WASHINGTON (Reuters) - The United States and the United Kingdom on Tuesday condemned the detention of Venezuelan opposition politician Freddy Guevara, who faces charges of terrorism and treason following his arrest on a Caracas highway on Monday.
Guevara is a close ally of opposition leader Juan Guaido, who is recognized as the South American country's legitimate president by the United States and others.
Venezuela's chief prosecutor's office said on Monday it had sought an arrest warrant for Guevara due to his alleged "ties with extremist groups and paramilitaries associated with the Colombian government."
His detention came as opposition leaders including Guevara were seeking to hold negotiations with the government of President Nicolas Maduro, who the United States and Europe accuse of running roughshod over basic democratic principles.
"The United States strongly condemns the unjust detention of 2015 National Assembly representative Freddy Guevara and harassment of interim President Juan Guaido in Venezuela," State Department spokesman Ned Price told reporters.
Washington enacted a broad sanctions program against Maduro's government in 2019 following his disputed 2018 re-election. Maduro and his allies say the sanctions violate international law.
British authorities joined in denouncing Guevara's arrest, while criticizing the incursion of security forces into the building where Guaido lives.
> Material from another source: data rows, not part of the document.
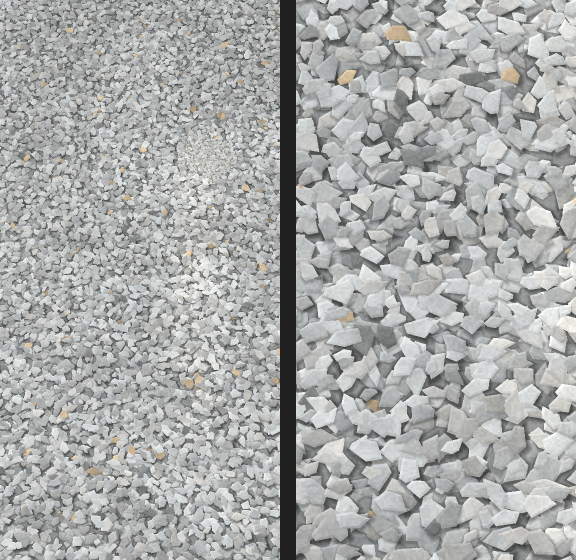
Left: the whole. Right: its middle third, enlarged.
Give the GLSL for this texture, as a Shadertoy shader.

```glsl
// Crushed grey gravel seen at a slant, with a pale worn streak and a patch of fine grit.

// Four random values per lattice point, without sine
vec4 hash(vec2 p) {
    vec4 q = fract(p.xyxy * vec4(.1031, .1030, .0973, .1099));
    q += dot(q, q.wzxy + 33.33);
    return fract((q.xxyz + q.yzzw) * q.zywx);
}

float noise(vec2 p) {
    vec2 i = floor(p), f = fract(p);
    f *= f * (3. - 2. * f);
    return mix(mix(hash(i).x, hash(i + vec2(1, 0)).x, f.x),
               mix(hash(i + vec2(0, 1)).x, hash(i + 1.).x, f.x), f.y);
}

// Angular stone: x is the signed edge distance, yz the direction of the nearest side
vec3 stoneShape(vec2 q, float size, float seed) {
    vec3 shape = vec3(-9., 0., 0.);
    for (int n = 0; n < 5; n++) {
        float jitter = fract(seed * (7.31 + 13.7 * float(n)));
        float angle = (float(n) + .7 * jitter) * 1.2566;
        vec2 side = vec2(cos(angle), sin(angle));
        float d = dot(q, side) - size * (.78 + .35 * fract(jitter * 5.7));
        if (d > shape.x) shape = vec3(d, side);
    }
    return shape;
}

// Heap of overlapping stones, about three in each unit cell
vec3 gravel(vec2 p) {
    vec2 light = normalize(vec2(-.5, .85));
    float top = -.1, level = -.1, skirt = -.1, tone = .58;
    vec3 tint = vec3(.98, 1., 1.);

    for (int j = -1; j <= 1; j++)
    for (int i = -1; i <= 1; i++)
    for (int k = 0; k < 3; k++) {
        vec2 id = floor(p) + vec2(i, j);
        vec4 place = hash(id + 137. * float(k) + 100.);
        vec2 offset = p - id - place.xy;
        if (dot(offset, offset) > 1.) continue;

        vec4 look = hash(id + 91. * float(k) + 523.);
        float turn = place.z * 6.2832, c = cos(turn), s = sin(turn);
        mat2 spin = mat2(c, -s, s, c);
        vec2 q = spin * offset * vec2(.8, 1.2);
        vec3 shape = stoneShape(q, mix(.25, .5, look.x), look.y);
        float base = place.w;

        // Soft shadow thrown around the stone, longer on the side away from light
        float reach = max(shape.x + .15 * dot(offset, light), 0.);
        skirt = max(skirt, base - 4. * reach);

        float rise = min(-shape.x * .9, .12);
        if (shape.x < 0. && base + rise > top) {
            top = base + rise;
            level = base;
            // Bevelled sides catch the light according to their direction
            float bevel = 1. - smoothstep(.07, .12, rise);
            float facing = dot(shape.yz * spin, light);
            tone = mix(.65, .87, look.z) + .075 * bevel * facing;
            tone += .05 * dot(q, vec2(look.w - .5, look.y - .5)) / .3;
            tone *= look.w < .03 ? .72 : 1.;
            tint = mix(vec3(.98, 1., 1.005), vec3(1.005, 1., .98), look.y * look.y);
            if (look.w > .986) tint = vec3(1.04, .93, .77);
        }
    }
    float shade = 1. - .52 * clamp(skirt - level, 0., 1.);
    float grain = hash(floor(p * 9.) + 311.).x - .5;
    return tint * (tone * shade + .06 * grain);
}

vec3 ground(vec2 uv) {
    // Stones shrink and flatten toward the far, upper end
    vec2 p = vec2((uv.x - .5) * (25. + 10. * uv.y), 26. * uv.y + 7. * uv.y * uv.y);

    // Fine grit with a ragged border
    float grit = length((uv - vec2(.74, 1.44)) / vec2(.11, .10));
    grit += .8 * (noise(uv * 45.) - .5);
    vec3 color = gravel(grit < .85 ? p * 2.1 : p);
    color = mix(color, vec3(.74, .74, .72), .3 * (1. - smoothstep(.6, 1., grit)));

    // Pale streak and broad patches of light and dark
    float across = (uv.x - .71 - .05 * (noise(uv * 5.) - .5)) / .11;
    float streak = exp(-across * across) * smoothstep(.1, 1., uv.y)
                 * (1. - smoothstep(1.35, 1.6, uv.y));
    color *= 1. + .07 * streak * vec3(1.1, 1., .8);
    color *= 1. + .09 * (noise(uv * vec2(4., 6.) + 20.) - .5);
    color *= 1. - .04 * smoothstep(1.4, 2., uv.y);
    return color;
}

void mainImage(out vec4 fragColor, in vec2 fragCoord) {
    // Four samples smooth the stone edges
    vec3 color = vec3(0);
    for (int j = 0; j < 2; j++)
    for (int i = 0; i < 2; i++) {
        vec2 shift = (vec2(i, j) - .5) * .5;
        color += ground((fragCoord + shift) / iResolution.x) / 4.;
    }
    fragColor = vec4(clamp(color, 0., 1.), 1.);
}
```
"The UK condemns the arrest of Freddy Guevara & intimidation of interim Venezuelan President Juan Guaido," British Foreign Secretary Dominic Raab said on Twitter.
"The illegitimate Maduro regime must release Mr Guevara & all political prisoners. Free, fair elections are the only way to end the crisis in Venezuela."
Maduro said on Monday he was in favor of talks between the government and the opposition to be held in Mexico with the intermediation of Norway, which were meant in part to include discussions about conditions for the elections of governors and mayors to be held in November.
(Reporting by Simon Lewis in Washington and Kanishka Singh in Bengaluru; Writing by Daphne Psaledakis and Brian Ellsworth; Editing by Leslie Adler and Peter Cooney)